In the latest work, the authors got together with two physicists from the University of Mainz to build a non-magnetic cell and acquire a very sensitive type of magnetometer known as a SQUID. They placed 50 micrometre-wide samples of hydrogen sulfide under pressures of up to 2 million atmospheres in an external magnetic field, and slowly warmed them, starting from a few degrees above absolute zero. They observed the tell-tale sign of the Meissner effect—a sudden increase in the sample's 'magnetization signal'—when the temperature rose past 203 K.
As to why they measured a higher critical temperature than they did last year, the researchers point to possible tiny variations in the samples' crystal structure. (Under conditions of high pressures and low temperatures, hydrogen sulfide is in a solid state.)
Bianconi says that many superconductivity researchers were sceptical of the findings when they were presented at a conference of the American Physical Society in San Antonio, Texas, in March. But the data were "very well accepted" by participants at a RICMASS conference he organized on the Italian island of Ischia in mid-June.
During discussions at the Ischia meeting, he says, it emerged that some groups in China and Japan had reproduced the results, including the drop in electrical resistance and the Meissner effect. Bianconi will not say who the groups are, explaining that they want to delay announcing their results until Eremets and colleagues have published their findings in a peer-reviewed journal (the papers are available in the arXiv online repository).
Katsuya Shimizu, a physicist at Osaka University in Japan, says that he and his colleagues have confirmed the 190 K electrical transition, using their own refrigerator to hold several samples and cells provided by Eremets.
And Schuller argues that the Mainz group should do further checks to make sure that they have not overlooked "an uncontrolled artefact," such as background noise picked up during the delicate measurements of magnetization.
Eremets and his colleagues propose that the superconductivity is likely to originate in the vibrations of the crystal lattice of H3S, which is created when hydrogen sulfide is compressed.
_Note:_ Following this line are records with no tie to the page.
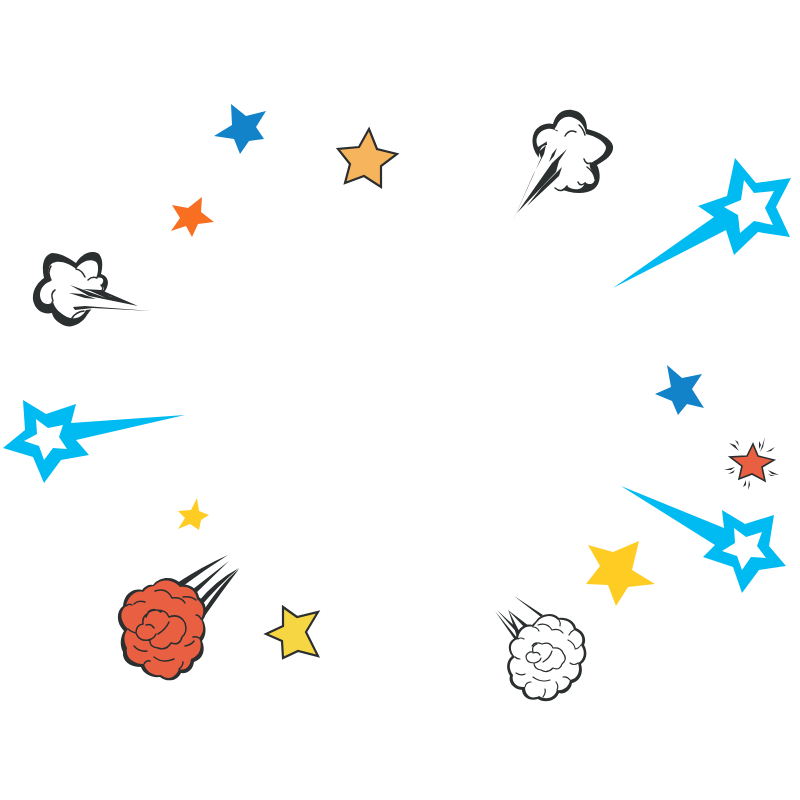
<!DOCTYPE html>
<html lang="en">
<head>
<meta charset="utf-8">
<title>Comic stars and puffs</title>
<style>
:root{--paper:#fff;--ink:#2b2f30;--cyan:#00bbf2;--blue:#1282c9;--orange:#f96f22;--tan:#f6b55c;--yellow:#ffcc23;--lemon:#f6d743;--red:#e95f42}
html,body{margin:0;background:var(--paper);overflow:hidden}
svg{display:block;width:800px;height:800px}
.paper{fill:var(--paper)}
.ink{fill:var(--ink)}
.cyan{fill:var(--cyan)}
.blue{fill:var(--blue)}
.orange{fill:var(--orange)}
.yellow{fill:var(--yellow)}
.outlined{stroke:var(--ink);stroke-width:2.2;stroke-linejoin:miter}
.tan{fill:var(--tan)}
.lemon{fill:var(--lemon)}
.red{fill:var(--red)}
.line{fill:none;stroke:var(--ink);stroke-width:1.5;stroke-linecap:round;stroke-linejoin:round}
.edge{stroke:var(--ink);stroke-width:1.4;stroke-linejoin:round}
</style>
</head>
<body>
<svg viewBox="0 0 800 800" role="img" aria-label="Ring of comic stars, shooting stars and smoke puffs">
  <rect class="paper" width="800" height="800"/>

  <g id="plain-stars">
    <polygon class="blue" points="231,104 246,116 266,111 256,127 264,139 249,141 240,154 234,139 214,136 232,125"/>
    <polygon class="blue" points="667,365 682,378 702,374 692,389 704,408 687,404 678,415 672,401 655,394 671,387"/>
    <polygon class="orange" points="202,197 201,212 214,222 198,224 192,237 186,226 171,231 180,218 172,205 188,208"/>
    <polygon class="yellow" points="197,498 199,511 209,515 201,520 199,530 190,524 178,529 185,518 178,511 191,510"/>
    <polygon class="yellow" points="588,545 613,552 639,541 632,570 655,584 628,587 616,606 608,585 586,584 600,566"/>
  </g>

  <g id="outlined-stars">
    <polygon class="tan outlined" points="369,129 377,149 397,154 381,166 381,187 364,176 345,183 350,164 338,149 359,147"/>
    <polygon class="lemon outlined" points="283,607 297,617 318,612 306,632 318,656 298,651 283,658 282,641 266,634 283,626"/>
  </g>

  <g id="shooting-stars">
    <g id="shooting-star-upper-right">
      <polygon class="cyan" points="735,158 756,183 791,178 776,207 790,237 758,232 734,255 726,230 613,288 714,217 698,206 727,196"/>
      <polygon class="paper" points="744,180 754,193 774,191 765,208 773,225 754,221 740,233 738,215 724,207 741,200"/>
    </g>
    <g id="shooting-star-left">
      <polygon class="cyan" points="23,400 46,414 76,404 71,423 185,415 76,440 89,455 61,460 44,483 33,457 3,448 25,430"/>
      <polygon class="paper" points="36,419 48,428 63,425 59,437 67,449 53,448 44,460 39,446 24,441 37,434"/>
    </g>
    <g id="shooting-star-lower-right">
      <polygon class="cyan" points="722,510 745,524 774,515 769,546 786,566 759,570 742,593 733,567 703,557 715,545 621,486 724,528"/>
      <polygon class="paper" points="734,528 746,537 762,532 757,546 766,558 751,557 742,570 737,556 722,551 735,543"/>
    </g>
  </g>

  <g id="shining-star">
    <polygon class="red outlined" style="stroke-width:1.6" points="753,444 758,456 774,460 762,467 765,481 752,474 739,479 742,466 730,457 747,456"/>
    <path class="ink" d="M765 437 760 452 763 447ZM759 441 759 449 761 445ZM775 447 766 452 771 451ZM729 443 739 451 735 445ZM735 440 739 446 738 442ZM724 470 735 467 731 470ZM728 474 735 470 733 473ZM743 487 746 480 746 485ZM748 490 749 480 750 485ZM768 470 779 475 772 474ZM768 474 775 476 771 476Z"/>
  </g>

  <g id="puff-upper-right">
    <path class="ink" d="M553 124C556 113 564 109 572 110C581 111 587 118 587 129C599 132 611 138 613 146C614 154 606 160 597 165C601 173 601 184 594 189C586 195 570 194 559 188L541 160C532 151 531 140 534 133C537 126 546 122 553 124Z"/>
    <path class="paper" d="M557 125C560 118 567 115 574 118C580 120 585 126 586 134C595 136 604 141 606 147C606 153 600 158 591 163C587 166 593 171 595 178C595 184 589 186 585 182C583 192 571 190 567 186C561 193 553 188 555 181L527 211L512 223L539 160C538 150 542 145 547 145C546 139 549 133 554 130Z"/>
    <path class="ink" d="M546 145C535 157 538 146 541 158L512 223L533 175L544 154ZM567 149 552 163 517 213 556 172 559 161ZM557 148 552 154 549 162 554 156ZM562 167 542 187 527 206 559 176Z"/>
    <path class="line" d="M538 154Q531 139 541 131Q548 127 557 131M565 136Q569 129 576 132M585 135Q583 128 579 125M591 163Q586 165 584 159M595 179Q594 172 587 167M585 183Q580 187 578 182M567 186Q562 194 555 188"/>
    <path class="paper" d="M538 147C534 139 538 131 547 129C552 128 555 130 558 132L546 142Z"/>
  </g>

  <g id="puff-left">
    <path class="ink" d="M44 278C41 265 44 255 52 253C60 253 69 258 76 263C81 254 92 249 99 254C104 260 102 269 101 274C110 277 109 285 105 291L87 315C82 324 71 329 63 325C57 322 53 318 52 313C43 315 35 310 33 300C32 290 38 282 44 278Z"/>
    <path class="paper" d="M51 281C47 271 48 263 56 262C63 261 71 265 76 269C82 260 93 258 97 263C99 267 98 274 96 278C102 276 106 280 101 285C106 288 104 292 99 290L138 306L110 307L86 310C82 318 74 320 67 317C60 313 55 309 53 302C46 307 40 302 40 295C40 288 45 283 51 281Z"/>
    <path class="ink" d="M70 285 89 296 138 306 101 290 112 297 86 289 106 298ZM69 293 85 298 96 299 82 294ZM73 307 85 306 151 311 93 308 75 310ZM83 289 124 300 101 290Z"/>
    <path class="line" d="M76 269Q82 270 85 277M51 280Q47 272 51 266M97 278Q92 276 88 280M101 285Q105 289 100 292M53 301Q50 293 55 290M72 318Q76 312 84 311M52 302Q53 309 58 313"/>
  </g>

  <g id="red-burst">
    <path class="ink" d="M177 583Q203 566 228 555Q206 569 183 586ZM188 593 229 561 194 595ZM197 603Q216 580 239 568Q218 586 200 607ZM200 616Q220 584 239 569Q223 590 204 617Z"/>
    <path class="ink" d="M153 585C160 576 174 576 181 584C190 584 198 589 199 597C207 603 208 613 203 620C207 628 206 636 202 641C206 650 203 659 194 662C193 670 187 674 181 673C177 682 166 682 160 677C150 678 143 673 141 667C130 667 122 661 123 652C119 644 121 636 124 631C116 623 116 611 123 606C124 594 133 588 142 590C145 586 149 584 153 585Z"/>
    <path class="red" d="M154 586C161 578 173 579 180 587C189 586 196 591 197 599C204 605 205 612 201 619C205 628 203 634 199 638C203 646 200 656 191 659C190 667 185 671 179 669C175 679 167 680 161 675C152 676 146 671 144 664C134 664 125 658 127 648C123 640 124 634 128 629C119 620 120 611 126 606C128 596 136 590 143 592C146 588 150 586 154 586Z"/>
    <path class="line" d="M155 591Q167 587 172 598Q182 597 185 603M183 597Q191 596 196 600M148 612Q153 607 161 612M146 617Q148 610 156 610Q167 610 169 617Q180 613 185 623Q188 632 182 637Q180 646 171 643Q166 651 158 648Q149 647 150 640Q139 642 136 633Q136 625 143 624Q142 617 147 614M146 625Q151 623 154 628M158 634Q166 629 169 622M148 640Q154 639 156 634M134 604Q138 600 145 602M128 629Q131 632 136 633M134 646Q139 652 147 651M154 657Q163 664 174 659M185 646Q191 645 194 641M144 664Q146 660 150 661M179 669Q183 666 183 662M199 638Q196 636 193 637M201 619Q199 615 196 615M126 606Q129 603 132 605"/>
  </g>

  <g id="white-burst">
    <path class="ink" d="M514 596 543 615 541 617ZM508 610 529 626 526 629ZM495 611 518 639 515 640ZM497 610 522 633 520 636ZM508 609 521 635 517 637Z"/>
    <path class="ink" d="M536 621C540 614 553 611 559 618C568 617 575 622 576 628C584 631 587 639 584 645C588 652 587 660 581 664C584 674 579 682 572 683C571 690 564 695 559 693C555 702 544 703 538 699C529 702 522 696 522 690C513 689 508 682 510 676C505 668 507 660 512 656C506 648 509 640 516 638C517 628 525 623 532 625Z"/>
    <path class="paper" d="M537 622C543 615 552 614 558 620C566 619 573 623 574 630C582 633 584 639 581 645C586 652 584 660 578 663C581 672 577 679 570 680C569 687 563 691 557 690C554 699 545 700 539 696C531 700 525 695 525 687C517 688 511 682 513 675C508 668 509 661 515 657C508 649 511 641 518 639C519 630 526 625 533 627Z"/>
    <path class="line" style="stroke-width:1.2" d="M538 625Q547 622 552 630Q559 628 563 633M533 627Q537 627 539 631M559 620Q561 623 560 626M574 630Q571 631 569 635M518 639Q521 637 524 639M532 646Q535 641 542 644Q550 641 553 648Q561 647 563 653Q568 659 562 664Q560 671 553 668Q547 674 541 670Q534 669 534 663Q526 663 526 656Q528 651 533 652Q531 646 537 644M533 653Q538 651 540 655M543 662Q550 658 552 651M534 663Q540 662 541 658M515 657Q517 659 520 659M516 673Q521 676 525 674M533 677Q541 683 550 680M525 687Q526 682 531 682M557 690Q559 686 556 682M570 680Q567 676 563 677M578 663Q574 666 570 663M581 645Q578 649 575 649M568 640Q574 643 575 648M543 697Q546 693 545 689"/>
  </g>
</svg>
</body>
</html>
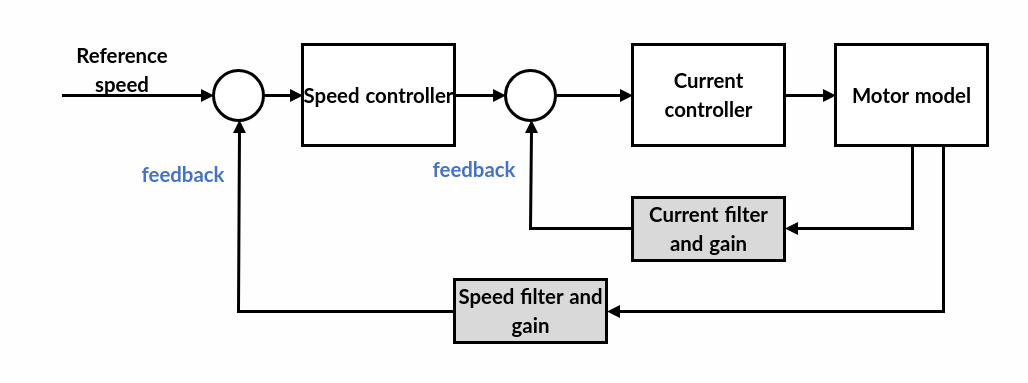
<!DOCTYPE html>
<html lang="en">
<head>
<meta charset="utf-8">
<title>Motor speed control loop</title>
<style>
:root {
  --ink: #000;
  --paper: #fefefe;
  --block: #fff;
  --filter: #d9d9d9;
  --feedback: #4472c4;
}
* { box-sizing: border-box; }
body { margin: 0; }
.diagram {
  position: relative;
  width: 1028px;
  height: 383px;
  overflow: hidden;
  background: var(--paper);
  color: var(--ink);
  font: 700 20.4px/29px Lato, "Open Sans", sans-serif;
  word-spacing: 1px;
  text-align: center;
}
.block, .label { position: absolute; white-space: nowrap; }
.block {
  display: flex;
  align-items: center;
  justify-content: center;
  width: 155px;
  height: 104px;
  top: 43px;
  border: 3px solid var(--ink);
  background: var(--block);
}
.filter { height: 66px; background: var(--filter); }
.speed-controller { left: 301px; }
.current-controller { left: 631px; }
.motor-model { left: 834px; }
.current-filter { left: 631px; top: 196px; }
.speed-filter { left: 453px; top: 278px; }
.label { transform: translateX(-50%); }
.reference { left: 122px; top: 41px; }
.feedback { color: var(--feedback); }
.speed-feedback { left: 183px; top: 160px; }
.current-feedback { left: 474px; top: 155px; }
.connections { position: absolute; inset: 0; }
.wires { fill: none; stroke: var(--ink); stroke-width: 3; }
.junctions { fill: var(--block); stroke: var(--ink); stroke-width: 3; }
</style>
</head>
<body>
<main class="diagram">
  <div class="block speed-controller">Speed controller</div>
  <div class="block current-controller">Current<br>controller</div>
  <div class="block motor-model">Motor model</div>
  <div class="block filter current-filter">Current filter<br>and gain</div>
  <div class="block filter speed-filter">Speed filter and<br>gain</div>

  <svg class="connections" width="1028" height="383" viewBox="0 0 1028 383" aria-hidden="true">
    <defs>
      <path id="arrowhead" d="M0 0L-13-6.500V6.500Z"/>
    </defs>
    <g class="wires">
      <path d="M62 95.500H203M264 95.500H292M456 95.500H495M556 95.500H622M786 95.500H825"/>
      <path d="M912.500 147V228.500H797"/>
      <path d="M943.500 147V311.500H619"/>
      <path d="M631 228.500H530.500L531.500 131"/>
      <path d="M453 311.500H238.500L239.500 131"/>
    </g>
    <g class="junctions">
      <circle cx="238.500" cy="95.500" r="25"/>
      <circle cx="530.500" cy="95.500" r="25"/>
    </g>
    <g class="arrowheads">
      <use href="#arrowhead" x="214" y="95.500"/>
      <use href="#arrowhead" x="303" y="95.500"/>
      <use href="#arrowhead" x="506" y="95.500"/>
      <use href="#arrowhead" x="633" y="95.500"/>
      <use href="#arrowhead" x="836" y="95.500"/>
      <use href="#arrowhead" transform="translate(785 228.500) rotate(180)"/>
      <use href="#arrowhead" transform="translate(607 311.500) rotate(180)"/>
      <use href="#arrowhead" transform="translate(531.500 120) rotate(-90)"/>
      <use href="#arrowhead" transform="translate(239.500 120) rotate(-90)"/>
    </g>
  </svg>

  <div class="label reference">Reference<br>speed</div>
  <div class="label feedback speed-feedback">feedback</div>
  <div class="label feedback current-feedback">feedback</div>
</main>
</body>
</html>
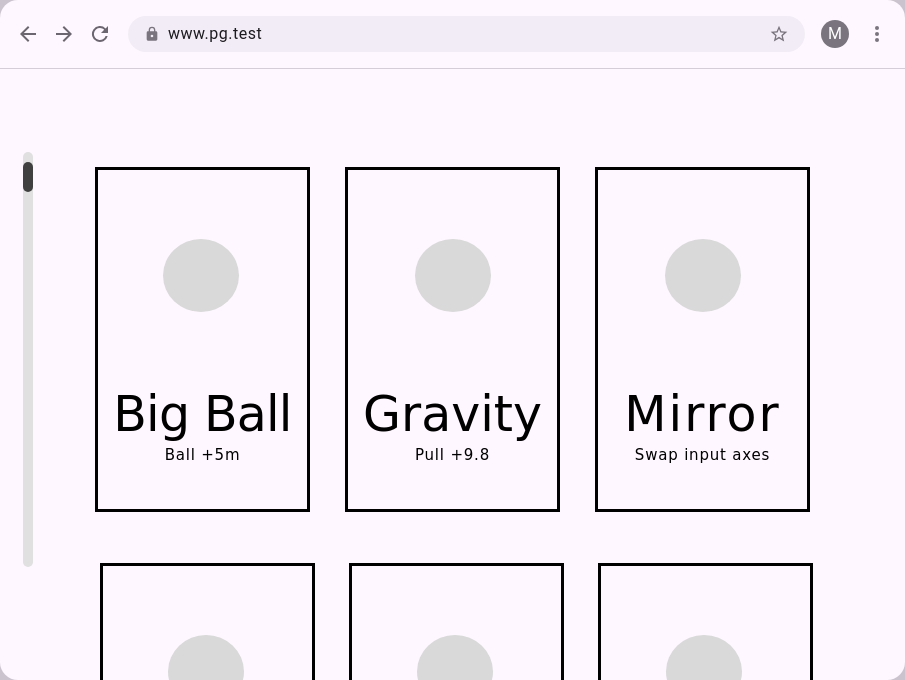
<!DOCTYPE html>
<html lang="en">
<head>
<meta charset="utf-8">
<title>Power-up picker</title>
<style>
:root {
  --surface: #fef7ff;
  --backdrop: #cbc4cf;
  --field: #f2ecf6;
  --divider: #d5ced8;
  --icon: #79747e;
  --icon-dark: #6c6671;
  --ink: #000;
  --url-ink: #1d1b20;
  --placeholder: #d9d9d9;
  --track: #e0e0e0;
  --thumb: #404040;
}
* { box-sizing: border-box; margin: 0; }
html, body { width: 905px; height: 680px; overflow: hidden; background: var(--backdrop); }
.browser {
  position: relative;
  width: 905px;
  height: 680px;
  overflow: hidden;
  border-radius: 18px;
  background: var(--surface);
}
.toolbar {
  display: flex;
  align-items: center;
  height: 69px;
  padding: 0 16px;
  border-bottom: 1px solid var(--divider);
}
.toolbar svg { display: block; flex: none; fill: var(--icon); }
.navigation { display: flex; gap: 12px; }
.navigation svg { fill: var(--icon-dark); }
.address {
  display: flex;
  align-items: center;
  width: 677px;
  height: 36px;
  margin-left: 16px;
  padding: 0 16px;
  border-radius: 18px;
  background: var(--field);
}
.address span {
  flex: 1;
  margin-left: 8px;
  color: var(--url-ink);
  font: 16px/24px Roboto, sans-serif;
  letter-spacing: .5px;
}
.avatar {
  width: 28px;
  height: 28px;
  margin: 0 16px;
  border-radius: 50%;
  background: var(--icon);
  color: #fff;
  font: 16px/28px Roboto, sans-serif;
  text-align: center;
}
.scrollbar {
  position: absolute;
  left: 23px;
  top: 152px;
  width: 10px;
  height: 415px;
  padding-top: 10px;
  border-radius: 5px;
  background: var(--track);
}
.scrollbar-thumb { height: 30px; border-radius: 5px; background: var(--thumb); }
.cards { padding-top: 98px; }
.card-row { display: flex; gap: 35px; padding-left: 95px; }
.card-row + .card-row { gap: 34px; margin-top: 51px; padding-left: 100px; }
.card {
  flex: none;
  width: 215px;
  height: 345px;
  padding-top: 69px;
  border: 3px solid var(--ink);
  color: var(--ink);
  font-family: "DejaVu Sans", sans-serif;
  text-align: center;
  white-space: nowrap;
}
.card-icon {
  width: 76px;
  height: 73px;
  margin-left: 65px;
  border-radius: 50%;
  background: var(--placeholder);
}
.card-icon.shifted { margin-left: 67px; }
.card h2 { margin-top: 78px; font-size: 49px; line-height: 50px; font-weight: 400; }
.card p { margin-top: 5px; font-size: 15px; line-height: 20px; letter-spacing: .8px; }
.tight { letter-spacing: -.8px; }
.loose { letter-spacing: 2px; }
</style>
</head>
<body>
<div class="browser">
  <header class="toolbar">
    <nav class="navigation" aria-label="Browser navigation">
      <svg width="24" height="24" viewBox="0 0 24 24" role="img" aria-label="Back"><path d="M20 11H7.8l5.6-5.6L12 4l-8 8 8 8 1.4-1.4L7.8 13H20z"/></svg>
      <svg width="24" height="24" viewBox="0 0 24 24" role="img" aria-label="Forward"><path d="M4 11h12.2l-5.6-5.6L12 4l8 8-8 8-1.4-1.4 5.6-5.6H4z"/></svg>
      <svg width="24" height="24" viewBox="0 0 24 24" role="img" aria-label="Reload"><path d="M17.6 6.4A8 8 0 1 0 19.7 14h-2.1A6 6 0 1 1 12 6c1.7 0 3.1.7 4.2 1.8L13 11h7V4z"/></svg>
    </nav>
    <div class="address">
      <svg width="16" height="16" viewBox="0 0 24 24" role="img" aria-label="Secure"><path fill-rule="evenodd" d="M18 8h-1V6A5 5 0 0 0 7 6v2H6a2 2 0 0 0-2 2v10a2 2 0 0 0 2 2h12a2 2 0 0 0 2-2V10a2 2 0 0 0-2-2zM9 6a3 3 0 0 1 6 0v2H9zM12 17a2 2 0 1 1 0-4 2 2 0 0 1 0 4z"/></svg>
      <span>www.pg.test</span>
      <svg width="20" height="20" viewBox="0 0 24 24" role="img" aria-label="Bookmark"><path fill-rule="evenodd" d="M22 9.2l-7.2-.6L12 2 9.2 8.6 2 9.2 7.5 14 5.8 21l6.2-3.7 6.2 3.7-1.6-7zM12 15.4l-3.8 2.3 1-4.3-3.3-2.9 4.4-.4L12 6.1l1.7 4 4.4.4-3.3 2.9 1 4.3z"/></svg>
    </div>
    <div class="avatar">M</div>
    <svg width="24" height="24" viewBox="0 0 24 24" role="img" aria-label="More"><circle cx="12" cy="6" r="2"/><circle cx="12" cy="12" r="2"/><circle cx="12" cy="18" r="2"/></svg>
  </header>

  <div class="scrollbar"><div class="scrollbar-thumb"></div></div>

  <main class="cards">
    <section class="card-row">
      <article class="card">
        <div class="card-icon"></div>
        <h2 class="tight">Big Ball</h2>
        <p>Ball +5m</p>
      </article>
      <article class="card">
        <div class="card-icon shifted"></div>
        <h2>Gravity</h2>
        <p>Pull +9.8</p>
      </article>
      <article class="card">
        <div class="card-icon shifted"></div>
        <h2 class="loose">Mirror</h2>
        <p>Swap input axes</p>
      </article>
    </section>
    <section class="card-row">
      <article class="card"><div class="card-icon"></div></article>
      <article class="card"><div class="card-icon"></div></article>
      <article class="card"><div class="card-icon"></div></article>
    </section>
  </main>
</div>
</body>
</html>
These vibrations bind electrons together in pairs that then move through the lattice without resistance, as described by the Bardeen–Cooper–Schrieffer (BCS) theory that holds true for conventional, low-temperature superconductors.
If so, they point out, other hydrogen compounds might then superconduct at even higher temperatures, and possibly even at room temperature, given that the BCS theory does not place any upper limit on the superconducting transition.
Some theorists, however, are not sure that BCS theory is the correct interpretation. "The question of where the high critical temperature comes from is still wide open in my opinion," says theoretical physicist Jorge Hirsch at the University of California, San Diego.
This article is reproduced with permission and was first published on June 29, 2015.